Goal of the exercise: Show all the lines in the data below that include the word "WINE".

Provided records:
---

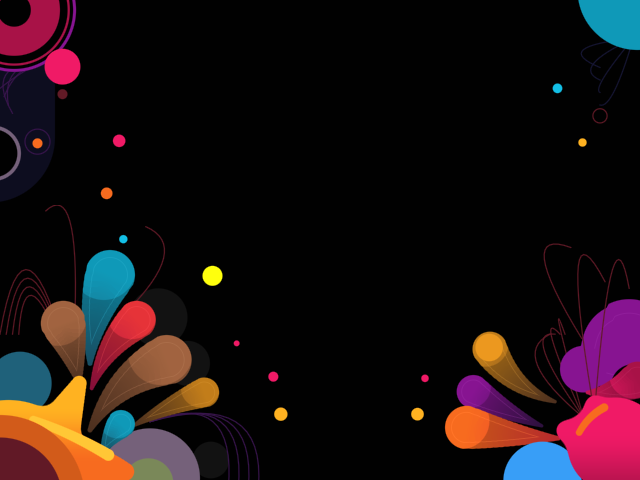
A Shadertoy shader for this background:

```glsl
const vec2 CANVAS = vec2(7.68, 5.76);
const int CURVE_STEPS = 16;
const float THREAD_WIDTH = .007;
const vec3 INK = vec3(.002), SMOKE = vec3(.07), NAVY = vec3(.05, .05, .12);
const vec3 PINK = vec3(.94, .1, .4), RED = vec3(.9, .2, .22), WINE = vec3(.38, .1, .15);
const vec3 CRIMSON = PINK * .7, VIOLET = vec3(.53, .08, .57), PLUM = vec3(.22, .08, .3);
const vec3 TEAL = vec3(.06, .6, .72), DEEP_TEAL = vec3(.12, .38, .48), SKY = vec3(.22, .62, .97);
const vec3 ORANGE = vec3(.97, .42, .12), AMBER = vec3(1, .7, .13), YELLOW = vec3(1, 1, .05);
const vec3 GOLD = vec3(.76, .49, .1), BROWN = vec3(.63, .39, .25), MAUVE = vec3(.46, .38, .48);
const vec3 UMBER = BROWN * .6;
const vec3 DOT_COLORS[4] = vec3[4](PINK, AMBER, TEAL * 1.25, ORANGE);
// Centre and radius; the colours repeat in turn
const vec3 DOTS[10] = vec3[10](
  vec3(1.43, 4.07, .075), vec3(3.37, .79, .08), vec3(1.48, 2.89, .05), vec3(1.28, 3.44, .07),
  vec3(3.28, 1.24, .06), vec3(5.01, .79, .076), vec3(6.69, 4.7, .058), vec3(.45, 4.04, .06),
  vec3(5.1, 1.22, .045), vec3(6.99, 4.05, .05));
vec2 pos;
vec3 color;
float pixelSize;
float cover(float d) { return clamp(.5 - d / pixelSize, 0., 1.); }
void paint(float d, vec3 c) { color = mix(color, c, cover(d)); }
float disc(float x, float y, float r) { return length(pos - vec2(x, y)) - r; }
void ball(float x, float y, float r, vec3 c) { paint(disc(x, y, r), c); }
void ring(float d, float w, vec3 c) { paint(abs(d) - w, c); }
float blend(float a, float b, float k) {
  float h = max(k - abs(a - b), 0.);
  return min(a, b) - h * h / k * .25;
}
// Tapered quadratic curve: distance and position along it
vec2 taper(vec2 a, vec2 b, vec2 c, float r0, float r1) {
  vec2 best = vec2(99, 0), from = a;
  float n = float(CURVE_STEPS);
  for (int i = 0; i < CURVE_STEPS; i++) {
    float t = float(i + 1) / n;
    vec2 to = mix(mix(a, b, t), mix(b, c, t), t), e = to - from;
    float h = clamp(dot(pos - from, e) / dot(e, e), 0., 1.), along = (float(i) + h) / n;
    float d = length(pos - from - e * h) - mix(r0, r1, along);
    if (d < best.x) best = vec2(d, along);
    from = to;
  }
  return best;
}
void thread(float ax, float ay, float bx, float by, float cx, float cy, vec3 c) {
  paint(taper(vec2(ax, ay), vec2(bx, by), vec2(cx, cy), THREAD_WIDTH, THREAD_WIDTH).x, c);
}
vec2 tube(float ax, float ay, float cx, float cy, float bend, float r0, float r1) {
  vec2 a = vec2(ax, ay), c = vec2(cx, cy), d = c - a;
  return taper(a, (a + c) * .5 + bend * vec2(-d.y, d.x), c, r0, r1);
}
void petal(float ax, float ay, float cx, float cy, float bend, float r, vec3 root, vec3 tip) {
  vec2 s = tube(ax, ay, cx, cy, bend, r * .1, r);
  float lit = cover(disc(cx - r * .25, cy + r * .3, r * 1.3));
  float vein = cover(abs(s.x + .3 * r) - THREAD_WIDTH * .6);
  paint(s.x, mix(mix(root, tip, s.y) * mix(.8, 1., lit), tip + .15, .3 * vein));
}
void topCorners() {
  paint(length(pos - vec2(-.12, max(pos.y, 4.11))) - .78, NAVY);
  for (float f = 0.; f < 1.; f += .25) {
    thread(.75, 5., .5 - f, 5.1, .2 * f, 4.7 - .4 * f, PLUM);
    thread(7.6, 5.3, 6.6 + f, 5.2 - f, 7.2, 4.95 - .6 * f, NAVY * 1.7);
  }
  // Nested rings
  float d = disc(.17, 5.64, .55);
  paint(d - .19, INK);
  ring(d - .175, .018, VIOLET);
  ring(d - .105, .014, CRIMSON);
  paint(d, CRIMSON); paint(d + .35, INK);
  ball(.75, 4.96, .215, PINK); ball(.75, 4.63, .06, WINE);
  d = disc(-.08, 3.92, .31);
  paint(d, INK); ring(d, .022, MAUVE);
  ring(disc(.45, 4.06, .15), THREAD_WIDTH, PLUM);
  // Teal corner
  ball(7.65, 5.88, .72, TEAL);
  ring(disc(7.2, 4.37, .085), THREAD_WIDTH, WINE);
}
void leftBouquet() {
  ball(1.9, 1.95, .35, SMOKE); ball(2.25, 1.4, .27, SMOKE); ball(2.53, .24, .22, SMOKE);
  for (float f = 0.; f < 1.; f += .3) {
    thread(.85, 1.3, .3, 3.5 - .7 * f, .25 * f, 1.75, WINE);
    thread(1.8, .7, 3.2 - .4 * f, 1.1, 3.1 - .4 * f, -.1, PLUM);
  }
  thread(.9, 2., .95, 3.6, .55, 3.23, WINE); thread(1.5, 2., 2.3, 2.8, 1.75, 3.04, WINE);
  petal(1.08, 1.4, 1.32, 2.46, .1, .3, DEEP_TEAL, TEAL);
  petal(1.1, 1.1, 1.64, 1.92, .15, .23, CRIMSON, RED);
  petal(.95, 1.15, .76, 1.88, -.05, .27, UMBER, BROWN);
  petal(1.08, .6, 2., 1.44, .2, .3, UMBER, BROWN);
  petal(1.6, .65, 2.45, 1.05, .05, .18, UMBER, GOLD);
  ball(.24, 1.16, .38, DEEP_TEAL);
  ball(1.8, .02, .6, MAUVE); ball(1.78, -.04, .3, mix(GOLD, TEAL, .4));
  petal(1.22, .3, 1.45, .67, .1, .17, DEEP_TEAL, TEAL);
  // Orange splash with two arms
  float splash = blend(disc(.1, 0., .96), tube(.65, .5, .95, 1.16, 0., .3, .09).x, .15);
  splash = blend(splash, tube(.8, .2, 1.5, .1, .1, .3, .11).x, .15);
  paint(splash, mix(ORANGE, AMBER, smoothstep(.2, .9, pos.y)));
  paint(tube(.4, .72, 1.3, .3, .05, .05, .07).x, AMBER + .08);
  ball(0., -.24, 1.02, ORANGE * .85); ball(0., -.24, .75, WINE);
}
void rightBouquet() {
  for (float f = 0.; f < 1.; f += .3)
    thread(7., .75, 6.1 + .5 * f, 1.5 + f, 6.6 + .2 * f, 1.75, WINE);
  thread(6.98, 1.7, 6.15, 3.05, 6.85, 2.79, WINE);
  petal(7., 1.2, 7.55, 1.61, .1, .56, VIOLET, VIOLET);
  ball(7., 1.33, .28, VIOLET); ball(7.6, 1.12, .27, INK);
  petal(7.05, 1.05, 7.65, 1.2, -.15, .22, PINK, CRIMSON);
  thread(7.1, 1., 6.7, 3.45, 7.26, 2.38, WINE); thread(7.15, 1., 7.35, 3.4, 7.55, 2.3, WINE);
  petal(6.66, .94, 5.88, 1.57, .2, .21, UMBER, GOLD); ball(5.87, 1.59, .165, GOLD * 1.22);
  petal(6.5, .65, 5.68, 1.06, .05, .2, PLUM, VIOLET);
  petal(6.7, .5, 5.6, .63, .03, .26, RED, ORANGE);
  ball(6.51, -.01, .47, SKY);
  // Pink vessel with neck and lip
  float vessel = blend(disc(7.38, .42, .57), disc(6.77, .6, .08), .25);
  vessel = blend(vessel, disc(7.13, .92, .08), .15);
  paint(vessel, mix(CRIMSON, PINK, smoothstep(-.3, .6, pos.y)));
  paint(tube(6.95, .57, 7.25, .87, .15, .04, .05).x, ORANGE);
}
void mainImage(out vec4 fragColor, in vec2 fragCoord) {
  pos = fragCoord / iResolution.xy * CANVAS;
  pixelSize = 1.2 * CANVAS.y / iResolution.y;
  color = INK;
  if (pos.y > 3.3) topCorners();
  else if (pos.x < 3.3) leftBouquet();
  else if (pos.x > 5.) rightBouquet();
  // Floating dots
  for (int i = 0; i < 10; i++) ball(DOTS[i].x, DOTS[i].y, DOTS[i].z, DOT_COLORS[i % 4]);
  ball(2.55, 2.45, .12, YELLOW); ball(2.84, 1.64, .035, PINK);
  fragColor = vec4(color, 1);
}
```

---

Task result:
const vec3 PINK = vec3(.94, .1, .4), RED = vec3(.9, .2, .22), WINE = vec3(.38, .1, .15);
  ball(.75, 4.96, .215, PINK); ball(.75, 4.63, .06, WINE);
  ring(disc(7.2, 4.37, .085), THREAD_WIDTH, WINE);
    thread(.85, 1.3, .3, 3.5 - .7 * f, .25 * f, 1.75, WINE);
  thread(.9, 2., .95, 3.6, .55, 3.23, WINE); thread(1.5, 2., 2.3, 2.8, 1.75, 3.04, WINE);
  ball(0., -.24, 1.02, ORANGE * .85); ball(0., -.24, .75, WINE);
    thread(7., .75, 6.1 + .5 * f, 1.5 + f, 6.6 + .2 * f, 1.75, WINE);
  thread(6.98, 1.7, 6.15, 3.05, 6.85, 2.79, WINE);
  thread(7.1, 1., 6.7, 3.45, 7.26, 2.38, WINE); thread(7.15, 1., 7.35, 3.4, 7.55, 2.3, WINE);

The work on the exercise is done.